Look For Weakness In The Beige Book and Selling Pressure Into Next Week!

July 28, 2010
Author: Peter Stolcers, Founder of OneOption

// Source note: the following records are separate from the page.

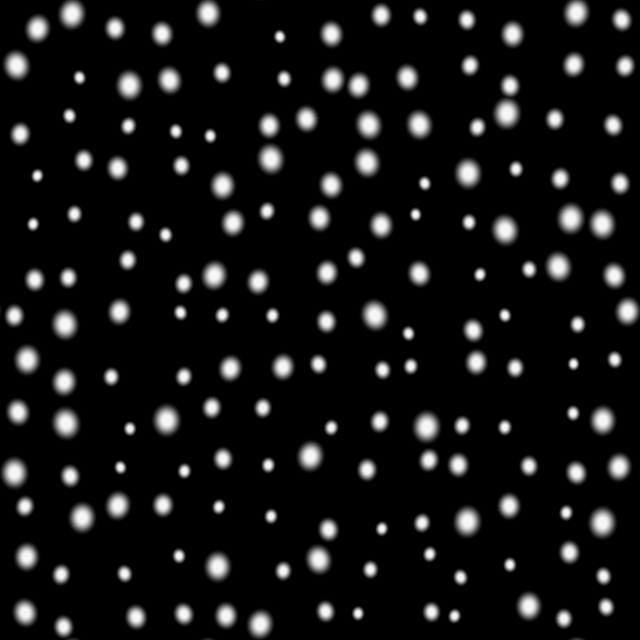
Give the GLSL for this pattern, as a WebGL 1 fragment shader.

```glsl
precision highp float;
// Soft white oval dots of varied size on a loosely jittered grid over black.

uniform vec2 u_resolution;

const float CELLS = 13.0;        // grid cells across the canvas
const float JITTER = 0.28;       // largest shift of a dot, in cells
const float RADIUS_MIN = 0.152;  // outer radius range, in cells
const float RADIUS_MAX = 0.364;
const float STRETCH = 1.075;     // dots are taller than wide
const float TILT = 0.25;         // largest lean either way, in radians
const float CORE = 0.2;          // flat centre as a fraction of the radius
const vec3 BACKGROUND = vec3(0.0);
const vec3 DOT_COLOR = vec3(0.965);

// Four independent random values in 0..1 for a cell.
vec4 hash4(vec2 cell) {
  vec4 p = fract(cell.xyxy * vec4(0.1031, 0.1030, 0.0973, 0.1099));
  p += dot(p, p.wzxy + 33.33);
  return fract((p.xxyz + p.yzzw) * p.zywx);
}

// Brightness of one dot at an offset from its centre.
float softDot(vec2 offset, float radius, float angle) {
  float c = cos(angle);
  float s = sin(angle);
  vec2 q = vec2(c * offset.x + s * offset.y, c * offset.y - s * offset.x);
  q *= vec2(STRETCH, 1.0 / STRETCH);
  return 1.0 - smoothstep(CORE, 1.0, length(q) / radius);
}

// Brightest dot among the neighbouring cells; the grid wraps at its edges.
float dotField(vec2 p) {
  vec2 base = floor(p);
  float brightness = 0.0;
  for (int y = -1; y <= 1; y++) {
    for (int x = -1; x <= 1; x++) {
      vec2 cell = base + vec2(float(x), float(y));
      vec4 rnd = hash4(mod(cell, CELLS) + 17.0);
      vec2 center = cell + 0.5 + JITTER * (2.0 * rnd.xy - 1.0);
      float radius = mix(RADIUS_MIN, RADIUS_MAX, rnd.z);
      float angle = TILT * (2.0 * rnd.w - 1.0);
      brightness = max(brightness, softDot(p - center, radius, angle));
    }
  }
  return brightness;
}

void main() {
  vec2 uv = gl_FragCoord.xy / min(u_resolution.x, u_resolution.y);
  gl_FragColor = vec4(mix(BACKGROUND, DOT_COLOR, dotField(uv * CELLS)), 1.0);
}
```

This week, the market is taking a breather after a big run-up. The strongest companies report early and we typically see a rally as earnings season kicks off. During the last three quarters, stocks have retreated after the first few weeks of releases. Bulls have been able to push stocks higher uncontested. Concerns over a European credit crisis have eased and the economic calendar has been light. The Eurodollar has rebounded and some of the PIIGS bond yields have actually pulled back slightly. The bank stress test (although it was a joke) has also calmed nerves. The issues have not been resolved and these concerns are likely to flare up at a moment's notice. The economic calendar will be loaded during the next seven trading days. This morning, durable goods orders fell 1% and that was worse than expected. This is a very volatile number and traders tend to take it in stride. This afternoon, the Fed will release its Beige Book. I am expecting to see weakness across the country and that should spark selling into the close. Friday, consumer sentiment and GDP will be released. In its FOMC statement, the Fed lowered its 2010 forecast for GDP and we might see signs of weakness during this Q2 estimate. A year ago, credit markets locked up and businesses could not get money to replenish inventories. That created a huge drawdown and much of this economic recovery can be attributed to a rebuilt in inventories. Two weeks ago, wholesale inventories increased and sales declined. This is already having a negative impact on manufacturing. We have seen that in the Entire Index, ISM manufacturing, the Philly Fed and the Chicago PMI. Next Monday morning, ISM manufacturing will be released and I am expecting a weak number. If it comes in at 53.5 as expected, this would mark the third consecutive decline. Monday morning, China will release its PMI. Some analysts are expecting it to drop below 50, representing economic contraction. Last month it fell from 53.9 down to 52.1. If the forecast for a weak number holds true, the market will tank. All hopes of an economic recovery are pinned to China. As next week unfolds, we will get factory orders, the ADP employment index, ISM services, initial claims and the Unemployment Report. Consensus estimates are calling for a loss of 116,000 jobs. There have been many seasonal adjustments to the initial claims number on a week-to-week basis and I really don't have a good read on where the employment number will come out. The key will lie in the private sector and that makes the ADP report very important to watch. The market is resting just below the 200-day moving average. The longer it sits here, the greater the resistance. Trading activity will decrease in coming weeks and that is typical in August. In a few weeks, the weakest seasonal period for the stock market will be at our doorstep. Economic conditions will gradually deteriorate and concerns of a double dip recession will surface. The massive deficits in Europe will continue and austerity programs have not addressed the big issues. Think back to the relentless decline in the Eurodollar two months ago. Traders smelled blood and they realize that the entire EU is in jeopardy. Fiscally responsible countries like Germany will not back countries like Spain that have defaulted 13 times in the last 200 years. The banking stress test assumed that there would not be any sovereign defaults. European banks have lent large amounts of money to the PIIGS and the risk exposure is huge. In a matter of time, the focus will shift to massive deficits in the US. In fact, we will get a taste of that in mid-August when the Fed reviews Fannie Mae and Freddie Mac. It is rumored that collectively these two entities could cost taxpayers $800 billion. States are preparing their budgets for 2011 and early estimates show that they will be in the red by another $84 billion next year. They are already $300 billion in the hole right now. According to the constitution, they cannot run in the red. State and local governments will cut payrolls. Government stimulus and the inventory cycle have run their course and the next catalyst is nowhere to be found. Emerging markets rely on exports to the Western Hemisphere and we are out of money. They don’t drive our economy, we drive theirs. I am lining up my bearish plays and I will start scaling into longer term puts today. I will build my positions throughout August. Look for selling this afternoon and into next week. image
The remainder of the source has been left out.